BHP Billiton books $8b loss on impairments, debt rises
BHP Billiton has plunged to a $US6.4 billion ($8.1 billion) after-tax loss on the back of $US7.7 billion in impairments, after what chief executive Andrew Mackenzie described as a “challenging” year.
The global mining giant declared underlying earnings before interest and tax of $US3.5 billion, down 71 per cent from last year’s underlying profit of $US11.9 billion.
Despite boasting of a 16 per cent improvement in unit cash costs across its suite of commodities, BHP’s net debt rose 7 per cent, or $US1.7 billion, to $US26.1 billion.
BHP declared a US14 cents-a-share dividend, after yielding to pressure at the start of the year and giving up on its long-held progressive dividend policy.
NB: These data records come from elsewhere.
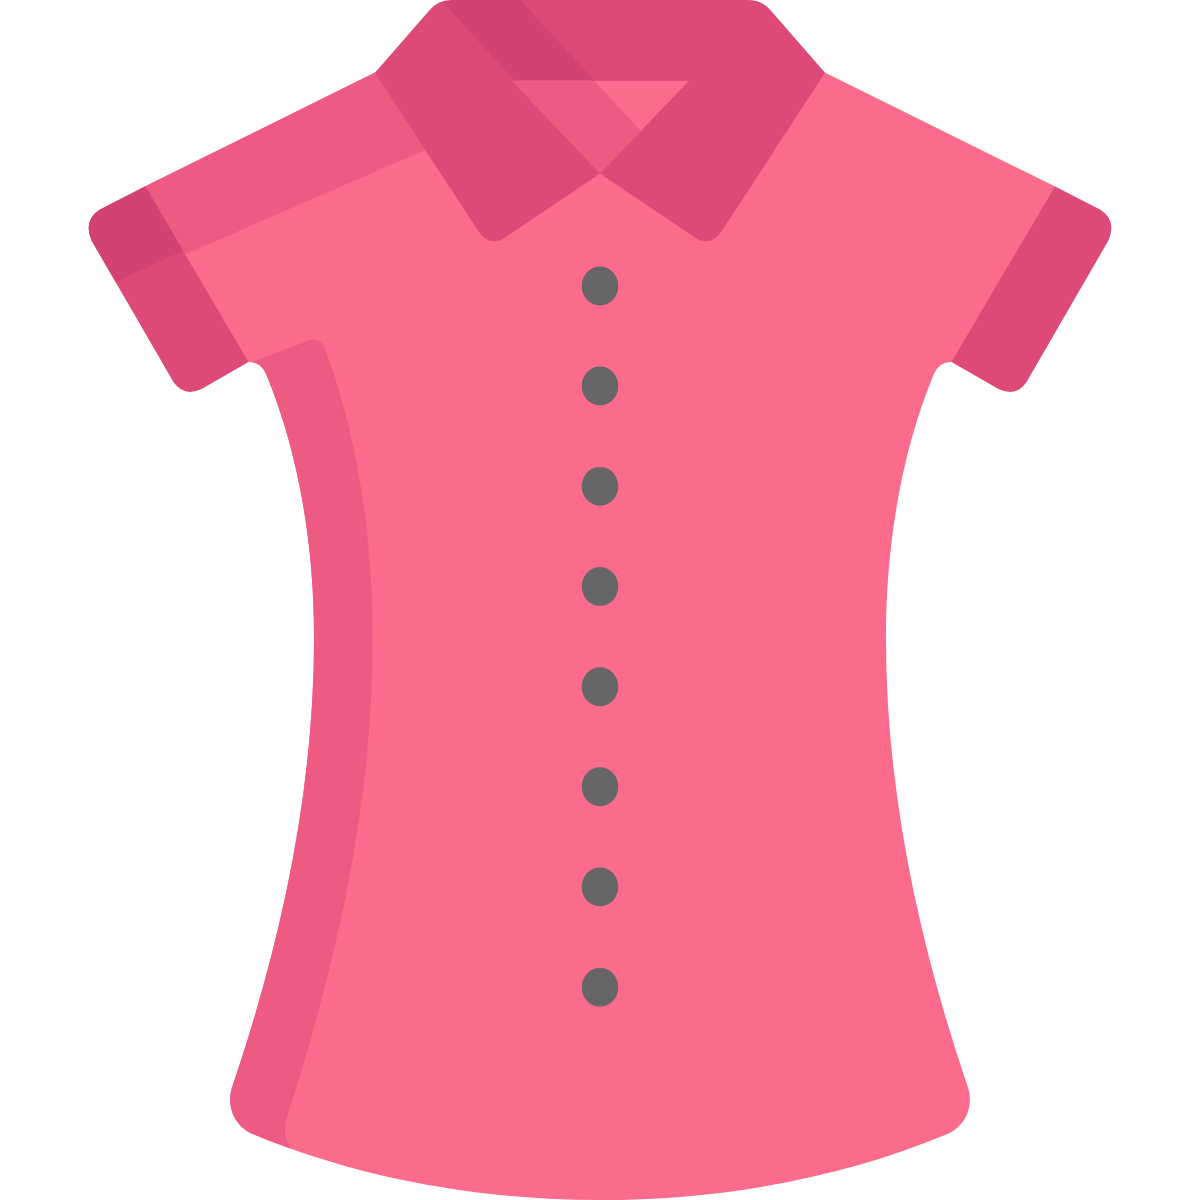
<!DOCTYPE html>
<html lang="en">
<head>
<meta charset="utf-8">
<title>Pink blouse icon</title>
<style>
  :root {
    --paper: #ffffff;
    --fabric: #fb6b8b;
    --fabric-shade: #ed5a82;
    --trim: #de4a78;
    --trim-shade: #d24273;
    --button: #666666;
  }
  html, body { margin: 0; background: var(--paper); overflow: hidden; }
  .canvas { display: block; width: 1200px; height: 1200px; }
  .fabric { fill: var(--fabric); }
  .fabric-shade { fill: var(--fabric-shade); }
  .trim { fill: var(--trim); }
  .trim-shade { fill: var(--trim-shade); }
  .buttons { fill: var(--button); }
</style>
</head>
<body>
<svg class="canvas" viewBox="0 0 512 512" role="img" aria-label="Pink short-sleeved blouse with a pointed collar and eight buttons">
  <defs>
    <path id="body-outline" d="M162 30 L62 79.500 L105.500 154.500 Q111 154 113.500 159.500 C127 192 134 231 134 272 C134 340 119 405 99 464 C96.500 472 100 480 107 483.500 C151 502 202 512 256 512 C310 512 361 502 405 483.500 C412 480 415.500 472 413 464 C393 405 378 340 378 272 C378 231 385 192 398.500 159.500 Q401 154 406.500 154.500 L450 79.500 L350 30 L256 20 Z"/>
    <clipPath id="body-clip"><use href="#body-outline"/></clipPath>
    <path id="cuff" d="M62 79.500 L42.500 89.500 Q35.500 94 39 102.500 L74 163 Q78.500 169.500 86 166 L106 154.500 Z"/>
    <clipPath id="cuff-clip"><use href="#cuff"/></clipPath>
    <ellipse id="button" cx="256" rx="7.800" ry="8.300"/>
  </defs>

  <g id="body">
    <use class="fabric" href="#body-outline"/>
    <g class="fabric-shade" clip-path="url(#body-clip)">
      <path id="shoulder-shade" d="M40 125.500 L195 58 L170 20 L50 70 Z"/>
      <path id="side-shade" d="M100 157.500 L132 145.200 Q136.500 144 138.500 148.500 C152 184 159 228 159 272 C159 345 143 413 122 478 Q120.500 484 124 490.500 L123 500 L80 490 Z"/>
    </g>
  </g>

  <g id="sleeve-cuffs">
    <use class="trim" href="#cuff"/>
    <path class="trim-shade" clip-path="url(#cuff-clip)" d="M30 129.500 L52 119 L90 101.500 L62 70 L25 90 Z"/>
    <use class="trim" href="#cuff" transform="matrix(-1 0 0 1 512 0)"/>
  </g>

  <g id="collar">
    <path class="trim" d="M193 0 H319 Q325 0 328.500 4 L352 31 L308 98.500 Q304 105 297.500 102 L256 74 L214.500 102 Q208 105 204 98.500 L160 31 L183.500 4 Q187 0 193 0 Z"/>
    <path id="neck-stand-shade" class="trim-shade" d="M193 0 H222 L273.500 56 L256 74 L189 1 Z"/>
    <path id="neck-opening" class="fabric" d="M218.500 34.500 H294 L256 74 Z"/>
    <path id="neck-opening-shade" class="fabric-shade" d="M218.500 34.500 H253.500 L273.500 56 L256 74 Z"/>
  </g>

  <g id="button-placket" class="buttons">
    <use href="#button" y="122"/>
    <use href="#button" y="164.700"/>
    <use href="#button" y="207.500"/>
    <use href="#button" y="250.200"/>
    <use href="#button" y="293"/>
    <use href="#button" y="335.700"/>
    <use href="#button" y="378.400"/>
    <use href="#button" y="421.200"/>
  </g>
</svg>
</body>
</html>
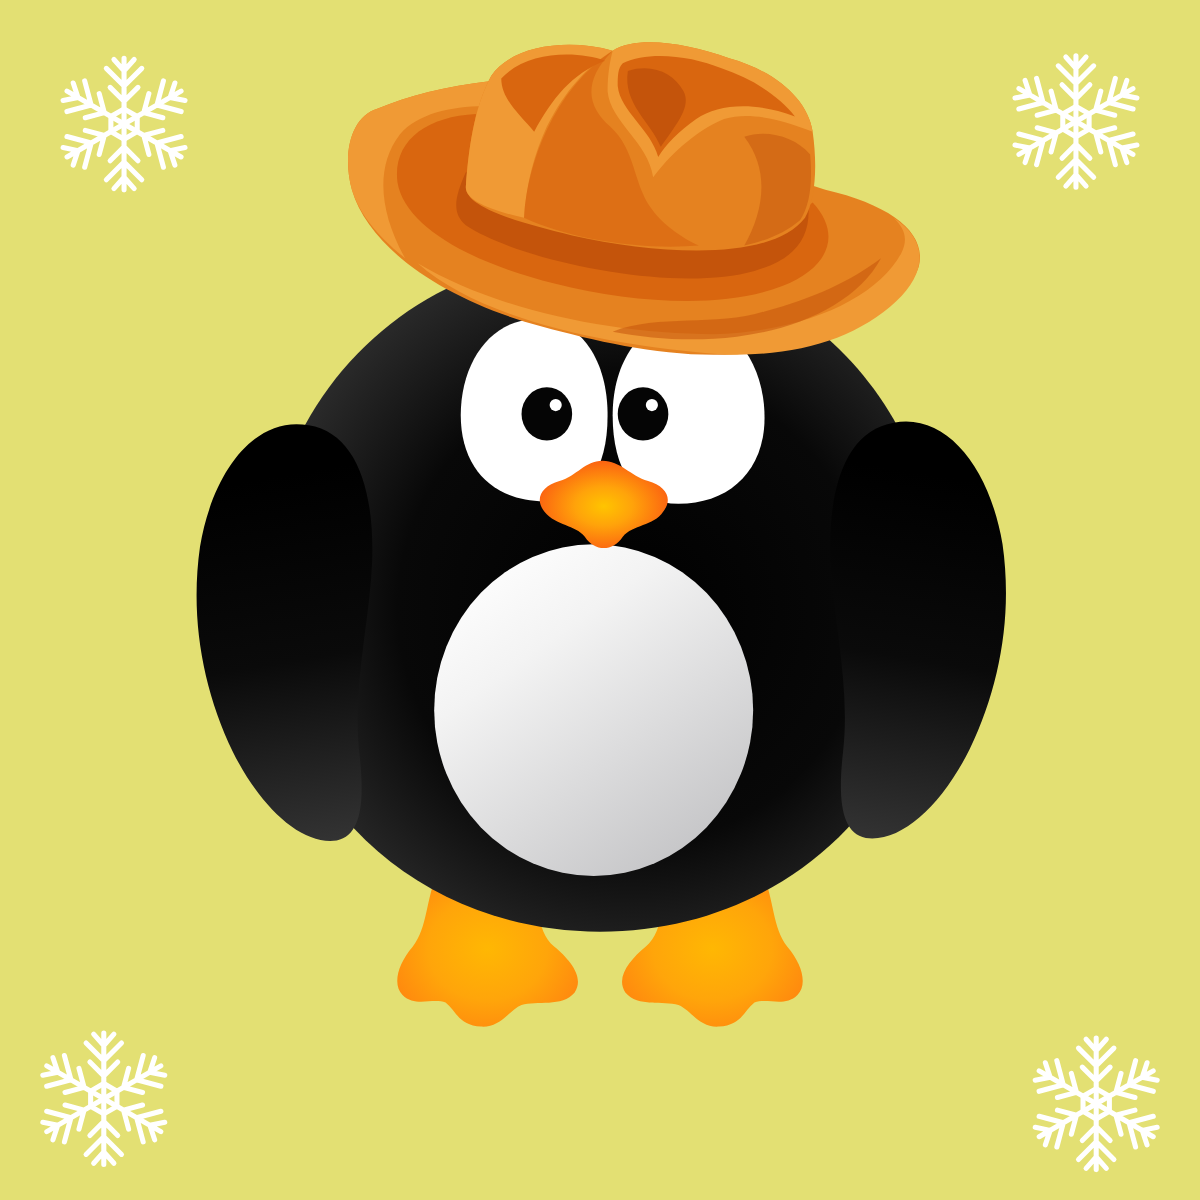
<!DOCTYPE html>
<html lang="en">
<head>
<meta charset="utf-8">
<title>Penguin in a hat</title>
<style>
  :root {
    --background: #e3e073;
    --snow: #ffffff;
    --black: #050505;
    --hat: #e58220;
    --hat-light: #f09a35;
    --hat-shade: #d9660f;
    --hat-deep: #c4540b;
  }
  html, body { margin: 0; padding: 0; overflow: hidden; background: var(--background); }
  .card { display: block; width: 1200px; height: 1200px; }
  .backdrop { fill: var(--background); }
  .snowflakes { fill: none; stroke: var(--snow); stroke-width: 2; stroke-linecap: round; stroke-linejoin: round; }
  .eye-white { fill: #fff; }
  .pupil { fill: var(--black); }
  .hat-base { fill: var(--hat); }
  .hat-light { fill: var(--hat-light); }
  .hat-shade { fill: var(--hat-shade); }
  .hat-deep { fill: var(--hat-deep); }
</style>
</head>
<body>
<svg class="card" viewBox="0 0 474 474" role="img" aria-label="Cartoon penguin wearing an orange hat, with a snowflake in each corner">
  <defs>
    <radialGradient id="body-fill" gradientUnits="userSpaceOnUse" cx="250" cy="240" r="150">
      <stop offset="0" stop-color="#000"/>
      <stop offset=".62" stop-color="#080808"/>
      <stop offset="1" stop-color="#2b2b2b"/>
    </radialGradient>
    <linearGradient id="wing-fill" gradientUnits="userSpaceOnUse" x1="98" y1="190" x2="122" y2="334">
      <stop offset="0" stop-color="#000"/>
      <stop offset=".5" stop-color="#0a0a0a"/>
      <stop offset="1" stop-color="#333"/>
    </linearGradient>
    <linearGradient id="belly-fill" x1=".1" y1=".05" x2=".75" y2="1">
      <stop offset="0" stop-color="#fff"/>
      <stop offset=".3" stop-color="#f3f3f3"/>
      <stop offset="1" stop-color="#c4c4c6"/>
    </linearGradient>
    <radialGradient id="beak-fill" cx=".5" cy=".52" r=".56">
      <stop offset="0" stop-color="#ffc400"/>
      <stop offset=".4" stop-color="#ffa30a"/>
      <stop offset="1" stop-color="#fb5a12"/>
    </radialGradient>
    <radialGradient id="foot-fill" cx=".5" cy=".5" r=".6">
      <stop offset="0" stop-color="#ffb703"/>
      <stop offset=".55" stop-color="#ffa50a"/>
      <stop offset="1" stop-color="#ff850f"/>
    </radialGradient>

    <g id="flake-arm">
      <path d="M0 0V-26M-4-25.5L0-21L4-25.5M-7-22L0-15L7-22M-5.5-14.5L0-9L5.5-14.5"/>
    </g>
    <g id="snowflake">
      <use href="#flake-arm"/>
      <use href="#flake-arm" transform="rotate(60)"/>
      <use href="#flake-arm" transform="rotate(120)"/>
      <use href="#flake-arm" transform="rotate(180)"/>
      <use href="#flake-arm" transform="rotate(240)"/>
      <use href="#flake-arm" transform="rotate(300)"/>
      <path d="M0-6L5.2-3V3L0 6L-5.2 3V-3Z"/>
    </g>

    <path id="wing" d="M122 168C101 164 84 186 79 216C75 244 80 272 92 297C103 319 119 334 133 332C143 330 144 316 142 298C139 272 146 246 147 222C148 192 140 171 122 168Z"/>
    <path id="foot" d="M173 344C168 356 169 366 163 374C157 381 155 389 159 393C164 398 171 394 176 396C180 399 181 405 190 405.500C198 406 201 399 206 397C212 395 222 398 227 392C231 386 225 379 219 374C211 367 213 355 211 344Z"/>
  </defs>

  <rect class="backdrop" width="474" height="474"/>

  <g class="snowflakes">
    <use href="#snowflake" x="49" y="49"/>
    <use href="#snowflake" x="425" y="48"/>
    <use href="#snowflake" x="41" y="434"/>
    <use href="#snowflake" x="433" y="436"/>
  </g>

  <g id="penguin">
    <g id="feet" fill="url(#foot-fill)">
      <use href="#foot"/>
      <use href="#foot" transform="translate(474 0) scale(-1 1)"/>
    </g>

    <path id="body" fill="url(#body-fill)" d="M237 100C312 100 371 158 371 234C371 310 313 368 237 368C161 368 104 310 104 234C104 158 162 100 237 100Z"/>

    <g id="wings" fill="url(#wing-fill)">
      <use href="#wing"/>
      <use href="#wing" transform="translate(475 -1) scale(-1 1)"/>
    </g>

    <ellipse id="belly" cx="234.500" cy="280.500" rx="63" ry="65.500" fill="url(#belly-fill)"/>

    <g id="eyes">
      <path class="eye-white" d="M212 126C230 126 240 143 240 164C240 186 231 198 215 198C196 198 182 186 182 164C182 143 194 126 212 126Z"/>
      <path class="eye-white" d="M271 126C290 126 302 144 302 165C302 186 288 199 268 199C251 199 242 186 242 164C242 143 253 126 271 126Z"/>
      <ellipse class="pupil" cx="216" cy="163.500" rx="10" ry="10.500"/>
      <ellipse class="pupil" cx="254" cy="163.500" rx="10" ry="10.500"/>
      <circle class="eye-white" cx="219.500" cy="160" r="2.400"/>
      <circle class="eye-white" cx="257.500" cy="160" r="2.400"/>
    </g>

    <path id="beak" fill="url(#beak-fill)" d="M238 182C245 182 249 188 256 190C263 192 266 197 262 202C258 208 250 207 246 212C242 218 235 218 231 212C227 207 220 208 215 202C211 197 214 192 221 190C228 188 231 182 238 182Z"/>
  </g>

  <g id="hat">
    <path class="hat-base" d="M149 43C139 46 135 60 139 75C146 99 177 119 214 129C240 136 270 143 300 139C334 134 359 119 363 105C366 92 352 81 326 75L194 32C176 34 161 38 149 43Z"/>
    <path class="hat-light" d="M149 43C139 46 135 60 139 75C142 85 150 94 160 102C150 84 148 66 158 53C165 45 178 42 191 42L194 32C176 34 161 38 149 43Z"/>
    <path class="hat-shade" d="M188 45C168 46 155 56 157 72C160 90 187 104 219 112C251 120 286 122 309 113C327 106 333 93 321 80L300 96L186 76Z"/>
    <path class="hat-light" d="M165 104C195 122 241 132 282 132C319 131 347 117 356 100C359 94 357 90 353 86C367 95 366 108 354 119C338 134 314 141 286 140C243 137 191 127 165 104Z"/>
    <path class="hat-deep" d="M242 131C260 124 283 129 302 123C321 118 336 111 348 102C339 119 316 130 291 133C274 135 258 134 242 131Z" opacity=".55"/>
    <path class="hat-deep" d="M184 68C180 77 178 84 184 89C205 103 266 116 298 107C316 102 321 92 319 78Z"/>
    <path class="hat-base" d="M194 30C202 18 224 15 242 20C252 14 271 17 288 23C306 28 319 39 321 52C323 66 322 79 318 86C305 103 262 101 226 93C205 88 184 82 184 74C185 60 187 43 194 30Z"/>
    <path class="hat-light" d="M194 30C202 18 224 15 242 20C232 26 223 36 216 50C211 61 208 72 207 86C193 83 184 79 184 74C185 60 187 43 194 30Z"/>
    <path class="hat-shade" d="M198 31C208 20 228 20 239 24C226 29 218 39 211 52C205 45 198 39 198 31Z"/>
    <path class="hat-shade" d="M242 20C230 32 232 42 241 50C251 59 250 72 257 82C261 88 269 94 276 97C252 99 224 94 207 86C208 65 219 35 242 20Z" opacity=".65"/>
    <path class="hat-light" d="M242 20C252 14 271 17 288 23C306 28 319 39 321 52C308 47 296 44 286 47C274 52 264 62 258 70C256 56 241 48 240 36C240 29 241 24 242 20Z"/>
    <path class="hat-shade" d="M246 25C256 20 273 22 285 27C297 31 308 38 314 46C298 40 284 41 275 47C268 52 263 57 260 62C257 51 245 44 244 34C244 30 244 27 246 25Z"/>
    <path class="hat-deep" d="M248 28C258 25 266 29 270 36C273 42 268 48 261 58C257 48 246 41 248 28Z"/>
    <path class="hat-deep" d="M294 54C303 51 314 54 320 61C321 72 320 81 316 87C310 92 303 95 294 97C302 83 304 67 294 54Z" opacity=".5"/>
  </g>
</svg>
</body>
</html>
In a statement, Mr Mackenzie said the company expected to deliver another $US1.8 billion of productivity gains over the next year.
He forecast its operations would deliver more than $US7 billion in free cash flow and a reduction in the company’s net debt.